### Your assignment
Every line of the data that contains the string "hand" must be copied.

### Dataset extract
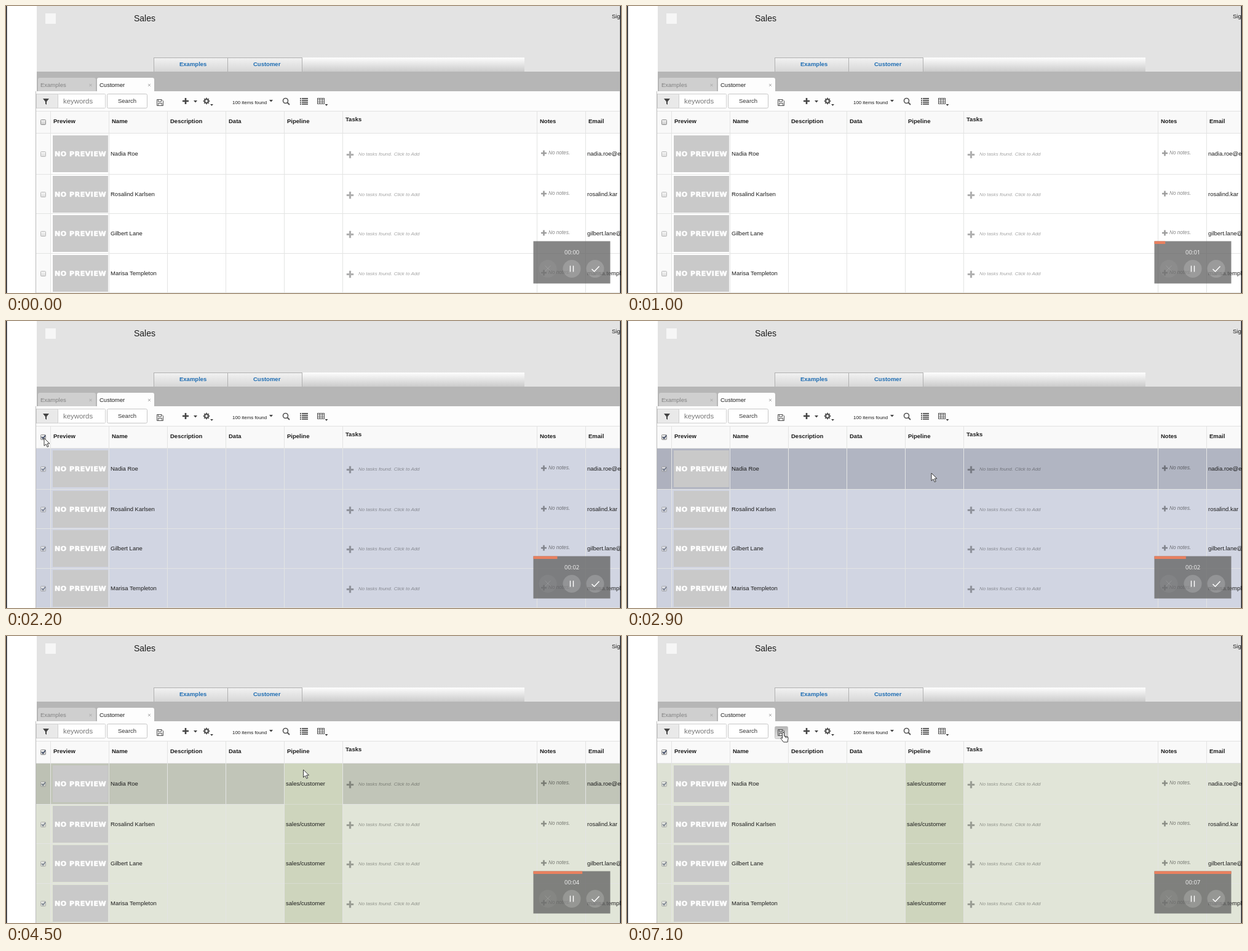
An HTML page for the animation above (7200 ms loop, 1000x468 px).

```html
<!DOCTYPE html>
<html lang="en">
<head>
<meta charset="utf-8">
<title>Customer table</title>
<style>
html, body { margin: 0; width: 100%; height: 100%; overflow: hidden; background: #fff; }
svg { display: block; width: 100%; height: 100%; font: 9.5px "Liberation Sans", Arial, sans-serif; fill: #1c1c1c; }
.bold { font-weight: bold; }
.small { font-size: 7.9px; }
.hint { font-size: 7.9px; font-style: italic; fill: #000; fill-opacity: .36; }
.none { font: bold 11px "DejaVu Sans", sans-serif; letter-spacing: .55px; fill: #fff; stroke: #fff; stroke-width: .6; }
.time { font: 9.5px "Open Sans", sans-serif; fill: #f4f4f4; }
.line { fill: none; stroke: #555; }
</style>
</head>
<body>
<svg id="stage" viewBox="0 0 1000 468" preserveAspectRatio="none"></svg>
<script>
const LOOP = 7200;
const TOPS = [208, 275, 339, 404, 468];
const MIDS = [241, 307, 371, 436];
const COLS = [72, 167, 262, 357, 452, 547, 863, 942];
const RULE = "#e3e4e3";
const PEOPLE = [
  ["Nadia Roe", "nadia.roe@ex"],
  ["Rosalind Karlsen", "rosalind.kar"],
  ["Gilbert Lane", "gilbert.lane@"],
  ["Marisa Templeton", "marisa.temple"]
];
const HEADS = [[77, "Preview"], [172, "Name"], [267, "Description"], [362, "Data"],
  [457, "Pipeline"], [552, "Tasks"], [868, "Notes"], [947, "Email"]];
// Pointer stops: time, x, y
const PATH = [[1100, 998, 330], [1700, 62, 191], [2250, 62, 191], [2400, 66, 209],
  [2900, 495, 248], [3500, 495, 248], [3800, 487, 231], [4300, 487, 231],
  [4700, 480, 205], [4900, 470, 200], [5600, 254, 157], [LOOP, 254, 157]];
const CHECK = 1800, OPEN = 3400, PICK = 3700, APPLY = 4300, SAVE = 5600;

const rect = (x, y, w, h, fill, more = "") =>
  `<rect x="${x}" y="${y}" width="${w}" height="${h}" fill="${fill}" ${more}/>`;
const box = (x, y, w, h, fill, stroke, more = "") =>
  rect(x + .5, y + .5, w - 1, h - 1, fill, `stroke="${stroke}" ${more}`);
const text = (x, y, s, more = "") => `<text x="${x}" y="${y}" ${more}>${s}</text>`;
const path = (d, more = "") => `<path d="${d}" ${more}/>`;
const caret = (x, y, r = 3) => path(`M${x - r} ${y}h${2 * r}l${-r} ${r * 1.2}z`, 'fill="#444"');
const plus = (x, y, r, w, color) =>
  path(`M${x - r} ${y}h${2 * r}M${x} ${y - r}v${2 * r}`, `fill="none" stroke="${color}" stroke-width="${w}"`);
const cross = (x, y, r, color) =>
  path(`M${x - r} ${y - r}l${2 * r} ${2 * r}m0 ${-2 * r}l${-2 * r} ${2 * r}`, `fill="none" stroke="${color}"`);
const grad = (id, a, b) => `<linearGradient id="${id}" x2="0" y2="1">
  <stop stop-color="${a}"/><stop offset="1" stop-color="${b}"/></linearGradient>`;
const checkbox = (y, dim) => `<g opacity="${dim}">` +
  box(56, y - 4, 9, 9, "url(#button)", "#8e8e8e", 'rx="1"') +
  path(`M58 ${y}l2.2 2.4 3.8-5`, 'class="tick" fill="none" stroke="#34405c" stroke-width="1.6"') + "</g>";

function header() {
  return rect(50, 0, 948, 107, "#e3e3e3") +
    rect(64, 12, 17, 17, "#f6f6f6") +
    text(208, 24.5, "Sales", 'font-size="14"') + text(985, 20, "Sig") +
    rect(482, 84, 361, 23, "url(#fade)") +
    [[241, "Examples", 282], [361, "Customer", 402]].map(([x, s, tx]) =>
      box(x - 1, 84, 122, 24, "url(#nav)", "#b0b0b0") +
      text(tx, 98, s, 'class="bold" style="fill:#1e6db3"')).join("") +
    rect(50, 107, 948, 32, "#b6b6b6") +
    path("M52 139v-19q0-3 3-3h88q3 0 3 3v19z", 'fill="#cfcfcf"') +
    path("M148 139v-19q0-3 3-3h87q3 0 3 3v19z", 'fill="#fdfdfd"') +
    text(56, 131.5, "Examples", 'style="fill:#828282"') + text(152, 131.5, "Customer") +
    cross(137.5, 129, 2, "#aaa") + cross(233, 129, 2, "#aaa");
}

function toolbar() {
  const teeth = [...Array(8)].map((_, i) =>
    `<rect x="325" y="149.7" width="2" height="3" transform="rotate(${i * 45} 326 155)" fill="#555"/>`).join("");
  const list = [0, 1, 2, 3].map(i =>
    rect(478, 150 + i * 3, 2, 1.7, "#444") + rect(481, 150 + i * 3, 10, 1.7, "#444")).join("");
  return rect(48, 139, 950, 33, "#fdfdfd") +
    box(49, 143, 36, 24, "#e9e9e9", "#cfcfcf") + path("M60 151h10l-4 5v5l-2-1.6v-3.4z", 'fill="#444"') +
    box(84, 143, 78, 24, "#fff", "#cfcfcf", 'rx="1"') +
    text(93, 159, "keywords", 'font-size="11.4" style="fill:#777"') +
    box(164, 143, 66, 24, "#fff", "#c6c6c6", 'rx="2"') + text(182, 158, "Search", 'style="fill:#333"') +
    '<g id="save">' + box(240, 147, 22, 21, "url(#press)", "#c4c4c4", 'rx="2"') + "</g>" +
    path("M245.5 152.5h7.5l2.5 2.5v7.5h-10zM247.5 152.5v3.5h5v-3.5M247.5 162v-3.5h6v3.5", 'class="line"') +
    plus(292, 155, 5, 2.6, "#444") + caret(308, 154) +
    teeth + '<circle cx="326" cy="155" r="2.9" class="line" stroke-width="2"/>' + caret(334.5, 160, 2.4) +
    text(368, 159.5, "100 items found", 'class="small"') + caret(431, 153) +
    '<circle cx="454.5" cy="154.5" r="4" class="line" stroke-width="1.6"/>' +
    path("M457.5 157.5l3.5 3.5", 'class="line" stroke-width="2"') + list +
    box(506, 150, 12, 10, "#fff", "#555") +
    path("M506 153h12M506 156.5h12M510.2 150v10M514.2 150v10", 'class="line"') + caret(521, 160, 2.4);
}

function row([name, mail], i) {
  const y = MIDS[i], top = TOPS[i], h = TOPS[i + 1] - top;
  return rect(49, top, 949, h, "#fff", 'class="row"') +
    rect(49, top, 23, h, "rgba(0,0,0,.02)") +
    rect(49, top + h - 1, 949, 1, RULE) +
    rect(453, top, 94, h - .5, "#ced5bd", 'class="cell"') +
    checkbox(y, .6) +
    rect(76, y - 30, 90, 60, "#c9c9c9") + text(79, y + 4, "NO PREVIEW", 'class="none"') +
    text(170, y + 3, name) + text(455, y + 3, "sales/customer", 'class="cell"') +
    plus(559.5, y + 1.5, 5.7, 3.2, "rgba(0,0,0,.31)") +
    text(573, y + 3, "No tasks found. &#8202;Click to Add", 'class="hint"') +
    plus(874.5, y - 1, 4.5, 2.6, "rgba(0,0,0,.38)") +
    text(882, y + 1, "No notes.", 'class="hint" style="font-size:8.2px;fill-opacity:.48"') +
    text(945, y + 3, mail);
}

function table() {
  return rect(49, 171, 949, 37, "#f9f9f9") + rect(49, 171, 949, 1, "#e2e2e2") +
    PEOPLE.map(row).join("") + rect(49, 207, 949, 1, "#e2e2e2") +
    COLS.map(x => rect(x, 172, 1, 296, RULE)).join("") +
    rect(48, 139, 1, 329, "#bcbcbc") + checkbox(189, 1) +
    HEADS.map(([x, s]) => text(x, s == "Tasks" ? 187.5 : 191, s, 'class="bold"')).join("");
}

function menu() {
  return '<g id="menu">' + rect(452, 209, 98, 33, "rgba(0,0,0,.15)") +
    box(452, 208, 97, 32, "#fff", "#c4c4c4") + rect(536, 209, 12, 30, "#f1f1f1") +
    path("M539.5 217h5l-2.5-3zM539.5 232h5l-2.5 3z", 'fill="#999"') + text(462, 221, "---") +
    '<g id="pick">' + rect(460, 224, 67, 12, "#1e8df2") + "</g>" +
    text(462, 233, "sales/customer", 'id="option"') + "</g>";
}

function recorder() {
  const round = (x, a) => `<circle cx="${x}" cy="428.5" r="14.5" fill="#fff" fill-opacity="${a}"/>`;
  return rect(857.5, 383.5, 125, 69, "rgba(100,100,100,.78)") +
    rect(857.5, 383.5, 0, 4.5, "#e9805f", 'id="bar"') + text(908, 405, "", 'id="clock" class="time"') +
    round(881, .05) + cross(881, 428, 4.5, "rgba(255,255,255,.14)") + round(920, .18) + round(958, .18) +
    path("M917.5 423.5v10M922.5 423.5v10", 'fill="none" stroke="#fff" stroke-width="1.4"') +
    path("M952.5 429l4 4 8-8.5", 'fill="none" stroke="#fff" stroke-width="1.5"');
}

const pointers =
  path("M0 0v12.5l3-2.7 2.2 4.7 2-1-2.2-4.5h4z", 'id="arrow" fill="#fff" stroke="#222" stroke-width=".9"') +
  path("M-1.5 1.2q1.5-2 3 0v5l5.5 1.2q1.4.5 1.2 2.2l-1.2 6.4h-6.4l-4.4-5.6q-.3-1.8 1.4-1.2l.9.8zM3.7 6.8v2.5M6 7.3v2.3",
    'id="hand" fill="#fff" stroke="#222" stroke-width=".9"');

const stage = document.getElementById("stage");
stage.innerHTML = "<defs>" + grad("nav", "#f2f2f2", "#d6d6d6") + grad("fade", "#fefefe", "#cbcbcb") +
  grad("button", "#f4f4f4", "#c9c9c9") + grad("press", "#b4b4b4", "#e2e2e2") + "</defs>" +
  rect(0, 0, 1000, 468, "#fff") + header() + toolbar() + table() + menu() + recorder() + pointers +
  rect(0, 0, 1.5, 468, "#15151a") + rect(998.5, 0, 1.5, 468, "#15151a");

const el = id => document.getElementById(id);
const show = (node, on) => node.style.display = on ? "" : "none";
const rows = [...document.querySelectorAll(".row")];
const cells = [...document.querySelectorAll(".cell")];
const ticks = [...document.querySelectorAll(".tick")];

function pointerAt(t) {
  const i = PATH.findIndex(p => p[0] > t);
  if (i < 1) return null;
  const [t0, x0, y0] = PATH[i - 1], [t1, x1, y1] = PATH[i];
  const u = (t - t0) / (t1 - t0), k = u * u * (3 - 2 * u);
  return [x0 + (x1 - x0) * k, y0 + (y1 - y0) * k];
}

function draw(t) {
  const at = pointerAt(t), open = t >= OPEN && t < APPLY, saving = t >= SAVE;
  const base = t < CHECK ? [255, 255, 255] : t < APPLY ? [209, 213, 226] : [225, 229, 216];
  rows.forEach((r, i) => {
    const over = at && !open && at[1] >= TOPS[i] && at[1] < TOPS[i + 1];
    r.setAttribute("fill", `rgb(${base.map(c => over ? c - 32 : c)})`);
  });
  cells.forEach(c => show(c, t >= APPLY));
  ticks.forEach(c => show(c, t >= CHECK));
  show(el("menu"), open);
  show(el("pick"), t >= PICK);
  el("option").style.fill = t >= PICK ? "#fff" : "";
  show(el("save"), saving);
  show(el("arrow"), at && !saving);
  show(el("hand"), saving);
  if (at) for (const id of ["arrow", "hand"]) el(id).setAttribute("transform", `translate(${at})`);
  el("bar").setAttribute("width", Math.min(125, t * .0177));
  el("clock").textContent = "00:0" + Math.floor(t / 1000);
}

const start = performance.now();
function tick(now) {
  const t = Math.max(0, now - start) % LOOP;
  draw(Math.floor(t / 100) * 100);
  requestAnimationFrame(tick);
}
draw(0);
requestAnimationFrame(tick);
</script>
</body>
</html>
```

### Output of the task
    'id="hand" fill="#fff" stroke="#222" stroke-width=".9"');
  show(el("hand"), saving);
  if (at) for (const id of ["arrow", "hand"]) el(id).setAttribute("transform", `translate(${at})`);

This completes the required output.